At that time, the biggest concern on the campus was whether Matthew McConaughey was comparing Longhorn culture to “pride and heat” or “dried meat” — both legitimate claims — in his iconic network-launching promo.

Instead, UT head athletic directors DeLoss Dodds and Chris Plonsky felt compelled to release a joint statement last month. In it, they said that the attention to the lack of distributors willing to pick up the network is “[overshadowing] the network’s many positive aspects and impact.”

They also tote ESPN’s track record of launching seven other networks, which — though meant to be assuring — at least chronologically leaves open the possibility for a failed Longhorn Network to be turned into ESPN 8, “The Ocho.”

Additionally, UT athletics released an updated fact sheet on Monday reminding curious wanderers about the six student internships and six endowed faculty chairs the network made possible and that all costs fall on the shoulders of ESPN. A link to the fact sheet is even featured on the UT System’s website.

Despite the groundbreaking and transformative aura attached to a network dedicated to a single school, The Longhorn Network’s early developmental struggles lie in a timeless reality: No matter the fans, stadiums or courts, you have to win in the big sports.

And for UT, a 7-5 football team and two basketball teams with outside shots at making their respective NCAA Tournaments simply do not make the cut. Even with the exposure of a surfeit of under-appreciated sports such as volleyball, baseball, softball and swimming, the real value drivers remain fixed.

Implementing a new network, like a new business or new university program, comes with its growing pains and challenges. After all, the UT-ESPN partnership is a two-decade experiment, and no stakeholder seems outwardly panicked or distraught.

But when the network launched six months ago, it was near the center of a heightening, nationwide conversation that called the educational and moral foundations of college athletics into question. The public began to criticize the men and women in high places who are reaping unparalleled sums off the backs of unpaid student-athletes.

The network itself may not be doing well, but the University, the coaches and the administrators are still reaping the financial benefits of the deal. Meanwhile, student-athletes are operating in an environment of higher stakes but are still not getting compensated for it.

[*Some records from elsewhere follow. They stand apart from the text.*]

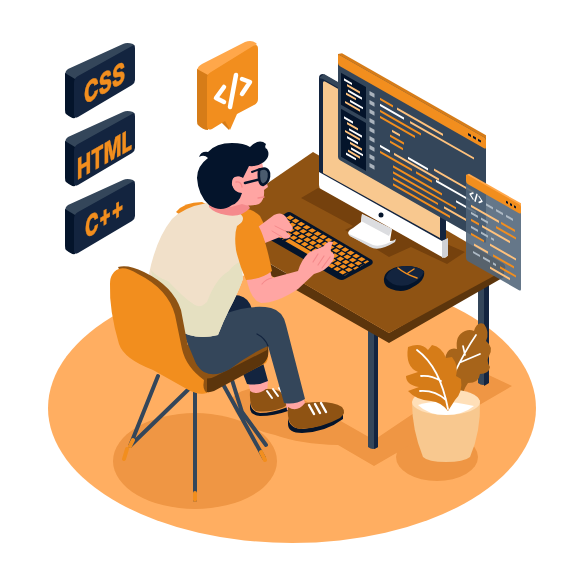
<!DOCTYPE html>
<html lang="en">
<head>
<meta charset="utf-8">
<title>Programmer at a desk</title>
<style>
:root{--floor:#ffae61;--shade:#ef9644;--orange:#f28e1e;--amber:#d67c18;--gold:#ffa74a;--wood:#8f5313;--wood-dark:#5c350c;--bark:#a7641a;--ink:#04142b;--navy:#13243f;--slate:#34465a;--steel:#4a5b6e;--peach:#f8c88f;--cream:#f1e0c9;--skin:#ffa5a3;--skin-dark:#f58a8c;--white:#fff}
html,body{margin:0;background:var(--white);overflow:hidden}
svg{display:block;width:583px;height:583px}
.floor{fill:var(--floor)}.shade{fill:var(--shade)}.orange{fill:var(--orange)}.amber{fill:var(--amber)}.gold{fill:var(--gold)}
.wood{fill:var(--wood)}.wood-dark{fill:var(--wood-dark)}.bark{fill:var(--bark)}.ink{fill:var(--ink)}.navy{fill:var(--navy)}
.slate{fill:var(--slate)}.steel{fill:var(--steel)}.peach{fill:var(--peach)}.cream{fill:var(--cream)}.skin{fill:var(--skin)}
.skin-dark{fill:var(--skin-dark)}.white{fill:var(--white)}
.line{fill:none;stroke-linecap:round;stroke-linejoin:round}
.code{fill:none;stroke-width:2.2}
.s-orange{stroke:var(--orange)}.s-gold{stroke:#ffc27d}.s-white{stroke:var(--white)}.s-slate{stroke:var(--slate)}.s-ink{stroke:var(--ink)}.s-wood{stroke:var(--wood)}
.tag-text{font:800 29px "Inter","Roboto",sans-serif;fill:var(--orange);stroke:var(--orange);stroke-width:.5}
</style>
</head>
<body>
<svg viewBox="0 0 583 583" role="img" aria-label="A programmer typing at a desk with floating code windows">
<defs>
<g id="tag">
<path class="slate" d="M65 74Q65 71 68 69L123 44Q127 42 133 44L135 46 74 80Z"/>
<path class="ink" d="M65 73L75 79V118Q72 119 66 114Q65 113 65 110Z"/>
<path class="navy" d="M78 76L132 46Q135 44 135 48V80Q135 83 132 85L78 117Q74 119 74 115V83Q74 78 78 76Z"/>
</g>
</defs>

<g id="ground">
<ellipse class="floor" cx="292" cy="408" rx="244" ry="135"/>
<ellipse class="shade" cx="195" cy="461" rx="82" ry="48"/>
<ellipse class="shade" cx="437" cy="457" rx="41" ry="24"/>
<path class="shade" d="M232 398Q245 382 290 392L374 440 478 370 512 386 374 466 338 445Q300 444 275 435Q232 425 232 398Z"/>
</g>

<g id="language-tags">
<use href="#tag"/><use href="#tag" y="68"/><use href="#tag" y="136"/>
<text class="tag-text" transform="matrix(1 -.57 0 1 84 105)" textLength="41" lengthAdjust="spacingAndGlyphs">CSS</text>
<text class="tag-text" transform="matrix(1 -.57 0 1 77 180)" textLength="55" lengthAdjust="spacingAndGlyphs">HTML</text>
<text class="tag-text" transform="matrix(1 -.57 0 1 85 239)" textLength="39" lengthAdjust="spacingAndGlyphs">C++</text>
</g>

<g id="code-bubble">
<path class="gold" d="M197 70Q198 66 202 64L245 42Q252 39 257 44L207 77Z"/>
<path class="amber" d="M197 69L208 75V130Q203 130 198 125Q197 124 197 121ZM220 121L229 130 231 121Z"/>
<path class="orange" d="M211 72L253 46Q258 43 258 49V99Q258 103 254 105L237 114 230 130 225 121 212 129Q207 131 207 126V78Q207 74 211 72Z"/>
<path class="line s-white" stroke-width="4.5" d="M224 87L216 98 224 102M236 75L230 107M242 79L250 82 242 94"/>
</g>

<g id="desk">
<path class="slate" d="M478 280H488V383Q483 387 478 383Z"/><path class="navy" d="M484 280H489V383L484 386Z"/>
<path class="slate" d="M368 330H378V447Q373 451 368 447Z"/><path class="navy" d="M374 330H378V447L374 449Z"/>
<path class="wood-dark" d="M205 226L389 333 504 267V277L389 343 205 238Z"/>
<path class="wood" d="M313 152L504 264Q507 268 503 271L389 333 205 226Z"/>
<path fill="#75410d" d="M301 198L318 188 465 252 447 264 411 247 389 257 345 230 353 226Z"/>
</g>

<g id="monitor">
<path class="white" d="M362 214L392 229 390 241Q398 240 388 245Q379 250 370 246L350 236Q345 232 353 228L361 222Z"/>
<path fill="#dcdde0" d="M362 214L392 229 389 236 361 221ZM349 234L373 245Q381 248 396 239L395 242Q379 252 370 247L350 236Z"/>
<path class="navy" d="M319 78Q319 74 323 74L446 145V246L319 176Z"/>
<path class="slate" d="M319 78L324 74 448 145 447 149 323 79Z"/>
<path class="peach" d="M323 83Q323 80 326 82L440 147V238L323 173Z"/>
<path class="white" d="M319 172L442 241 447 239V256Q446 259 442 257L321 189Q319 188 319 185Z"/>
<path fill="#cfd1d6" d="M442 241L448 238V256L442 258Z"/>
<circle class="ink" cx="381" cy="215" r="2.5"/>
</g>

<g id="editor-window" transform="matrix(1 .57 0 1 338 54)">
<path class="amber" d="M0 0L4 -3H148V2H0Z"/>
<rect class="slate" width="148" height="105" rx="2"/>
<rect class="orange" width="148" height="11" rx="2"/>
<path class="code s-ink" stroke-dasharray="3 2" d="M130 6H144"/>
<rect class="ink" x="3" y="17" width="25" height="32"/><rect class="ink" x="3" y="53" width="25" height="48"/>
<g class="code">
<path class="s-white" d="M6 22H14M10 31H24M12 40H25M6 60H15M11 69H24M9 78H20M13 87H25M8 95H18"/>
<path class="s-gold" d="M9 26H22M8 35H18M7 44H22M9 64H20M7 73H22M12 82H24M10 91H22"/>
<path stroke="#aab3bd" stroke-width="5" stroke-dasharray="4 5" d="M34 19V99"/>
<path class="s-orange" d="M42 21H55M42 33H83M42 39H77M52 52H66M52 58H65M42 74H74M78 74H94M55 81H104M55 87H118M55 93H100M55 99H112"/>
<path class="s-gold" d="M59 21H105M72 27H136M54 46H62M56 68H101M96 61H136M106 93H128"/>
<path class="s-white" d="M42 27H66M42 68H52M70 64H90M98 71H132M118 80H138"/>
</g>
</g>

<g id="preview-window" transform="matrix(1 .57 0 1 466 174)">
<rect fill="#506579" fill-opacity=".88" width="55" height="86" rx="2"/>
<path class="gold" d="M0 1L3 -2H55V3H0Z"/><rect class="orange" width="55" height="9" rx="2"/>
<path class="code s-ink" stroke-dasharray="2 2" d="M40 5H51"/>
<path class="line s-white" stroke-width="1.4" d="M7 15L4 18 7 21M11 14L9 22M13 15L16 18 13 21"/>
<g class="code" stroke-width="1.5">
<path stroke="#aebac5" stroke-dasharray="7 3" d="M20 19H47M5 36H24M5 50H28M7 74H30"/>
<path class="s-gold" d="M5 29H33M16 43H44M24 57H50M8 66H22M24 80H44"/>
<path class="s-orange" d="M35 29H49M5 43H13M30 36H50M5 57H18M27 66H48M34 74H50"/>
</g>
</g>

<g id="mouse">
<path class="ink" d="M384 281Q383 271 397 267Q414 264 424 271Q426 280 413 287Q403 294 391 289Q384 286 384 281Z"/>
<path class="navy" d="M386 278Q388 268 404 266Q420 266 424 272Q421 280 408 285Q393 288 386 278Z"/>
<path class="line s-orange" stroke-width="1.5" d="M398 268Q405 274 417 278M408 273L414 269"/>
</g>

<g id="keyboard">
<path class="ink" d="M260 230L286 213Q289 211 292 213L372 260Q374 263 371 265L345 279Q342 281 338 279L260 234Z"/>
<g transform="matrix(.86 .5 -.86 .5 289 212)" class="s-orange" fill="none" stroke-width="4.6" stroke-dasharray="4.6 1.8">
<path d="M4 5H96M6 11H96M4 17H96M7 23H96M4 29H24M70 29H96"/><path stroke-dasharray="none" d="M27 29H66"/>
</g>
</g>

<g id="far-arm">
<path class="orange" d="M232 212Q248 204 260 216L268 232 246 246Z"/>
<path class="skin" d="M258 227L274 215Q281 211 286 217L293 228Q290 234 284 230L291 236Q288 241 280 237L265 243Z"/>
<path class="line" stroke="#f58a8c" stroke-width="1" d="M275 226L285 231M272 231L282 237"/>
</g>

<g id="far-leg">
<path class="skin" d="M248 382L268 380 267 394Q257 400 251 394Z"/>
<path class="navy" d="M222 297Q243 291 250 304Q254 312 253 326L268 381Q258 386 247 384L226 330Z"/>
<path class="ink" d="M250 402Q251 412 260 413Q272 413 288 407V411Q274 416 260 416Q250 415 250 408Z"/>
<path class="wood" d="M250 391Q257 396 266 389Q280 388 287 398Q290 405 282 408Q268 413 256 411Q249 408 250 391Z"/>
<path class="line s-white" stroke-width="2" d="M267 391L272 398M273 389L278 396M279 388L284 395"/>
</g>

<g id="chair-legs">
<path class="line s-slate" stroke-width="4" d="M158 376L130 446 196 382M195 385V500M224 386L264 458M232 380L242 412 266 445"/>
<path class="line s-orange" stroke-width="4" d="M133 440L130 446M195 493V500M261 452L265 460M127 449L124 459"/>
</g>

<g id="near-leg">
<path class="skin" d="M285 398L303 396 306 407Q296 418 287 410Z"/>
<path class="ink" d="M288 418Q290 429 303 429Q325 427 343 414V419Q326 432 302 433Q288 433 288 424Z"/>
<path class="wood" d="M288 407Q297 413 305 403Q331 400 342 407Q347 413 340 418Q322 428 301 429Q286 428 288 407Z"/>
<path class="line s-white" stroke-width="2.4" d="M309 405L314 414M315 404L320 413M321 403L326 412"/>
</g>

<g id="chair-seat">
<path class="orange" d="M165 355L264 348Q271 355 266 363L209 392Q199 396 187 388Z"/>
<path class="wood-dark" d="M184 352L262 336Q270 342 268 356Q266 363 260 366L214 391Q206 394 202 389Z"/>
<path class="wood" d="M186 345L258 335Q270 340 267 350L216 376Q205 382 198 374Z"/>
</g>
<path id="trousers" class="slate" d="M182 330Q200 323 224 314Q252 304 271 308Q283 311 286 325L305 399Q295 405 284 403L268 346Q250 354 230 369Q209 381 197 366Z"/>
<path class="line" stroke="#13243f" stroke-width="1.2" d="M268 346Q265 338 257 334"/>

<g id="torso">
<path class="orange" d="M176 212Q184 202 202 202L212 207 190 222Z"/>
<path class="cream" d="M207 203Q184 207 172 219Q156 239 149 274Q157 306 177 329Q194 341 218 335Q223 322 229 310Q238 293 243 279L239 225Q247 218 239 213Q220 217 207 203Z"/>
<path fill="#e5e0c1" d="M151 270Q158 278 168 281Q184 298 192 303Q199 310 207 302Q216 278 229 271Q234 264 240 262L243 279Q238 293 229 310Q223 322 218 335Q194 341 177 329Q157 306 151 270Z"/>
</g>

<g id="chair-back">
<path class="wood" d="M118 267Q128 264 144 272Q173 286 181 310L188 347Q192 363 207 376L207 393 165 365Z"/>
<path class="orange" d="M112 275Q119 262 138 274Q168 289 175 315L182 349Q186 367 204 380Q202 390 207 393Q198 396 185 388L153 370Q124 359 119 344Q109 310 110 284Q110 278 112 275Z"/>
</g>

<g id="near-arm">
<path class="skin" d="M246 276L270 270 272 278 298 271Q302 258 310 252L324 246Q328 240 333 242Q330 248 331 252Q337 254 332 262Q326 271 314 274L298 289Q277 303 261 303Q250 300 246 276Z"/>
<path class="line" stroke="#f58a8c" stroke-width="1.2" d="M272 278Q266 279 262 284M318 254L313 262M324 256L318 265M330 257L322 268"/>
<path class="orange" d="M237 226Q247 218 257 224Q264 232 272 271Q262 279 246 280Q239 264 236 250Q234 235 237 226Z"/>
</g>

<g id="head">
<path class="skin-dark" d="M209 201L241 192 250 208Q241 218 226 215Q214 213 209 207Z"/>
<path class="skin" d="M234 164Q250 154 262 162L265 177 268 187 264 190Q265 200 259 204Q250 207 242 204L231 207Q222 207 218 200Z"/>
<path class="ink" d="M208 158Q204 154 199 157Q201 151 208 152Q216 143 232 143Q244 143 250 147Q259 138 266 144Q264 148 267 149Q271 156 264 162Q257 167 249 166L243 178Q231 173 232 185Q235 193 242 193Q239 203 232 205Q221 213 209 205Q198 195 197 178Q197 166 208 158Z"/>
<path class="skin" d="M245 180Q240 174 234 178Q230 184 235 190Q240 194 246 190Z"/>
<path class="line" stroke="#f58a8c" stroke-width="1.3" d="M236 182Q241 181 242 187M258 198L264 197"/>
<path class="line s-ink" stroke-width="2.6" d="M245 183L261 179"/>
<path class="s-ink" fill="#4a5b6e" stroke-width="2.6" d="M259 170Q267 166 269 173Q270 182 263 185Q258 184 259 170Z"/>
<path class="line s-ink" stroke-width="2" d="M252 172L260 169"/>
</g>

<g id="plant">
<path class="bark" d="M452 402Q447 382 453 372Q442 366 446 355Q449 347 457 349Q455 335 465 331Q470 329 474 331Q477 321 484 324Q490 332 486 341Q494 347 489 356Q486 361 490 367Q489 374 480 374Q479 383 468 383Q462 391 460 405Z"/>
<path class="line s-white" stroke-width="1.7" d="M454 374Q465 351 476 335M465 355L463 346M461 362L480 354"/>
<path class="peach" d="M412 402L480 400Q481 432 470 457Q464 462 446 462Q428 462 423 457Q412 430 412 402Z"/>
<ellipse cx="446" cy="402" rx="34" ry="13" fill="#ffdfb8"/>
<path class="white" d="M418 405Q440 398 474 406Q463 415 446 415Q428 415 418 405Z"/>
<path class="amber" d="M448 411Q441 402 431 401Q416 400 408 391L419 387Q406 385 406 376L418 372Q405 367 408 347Q421 342 428 350L432 345Q442 347 446 358L452 357Q459 366 456 376L461 379Q463 392 455 400Z"/>
<path class="line s-white" stroke-width="1.8" d="M417 350Q440 367 448 409M446 400Q435 390 420 391M441 381Q431 375 421 376"/>
</g>
</svg>
</body>
</html>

Dodds and Plonsky are right: All the attention given to television distributors steering clear of Bevo is overshadowing the real impact of the network. But the impact is not something they want to be dealing with.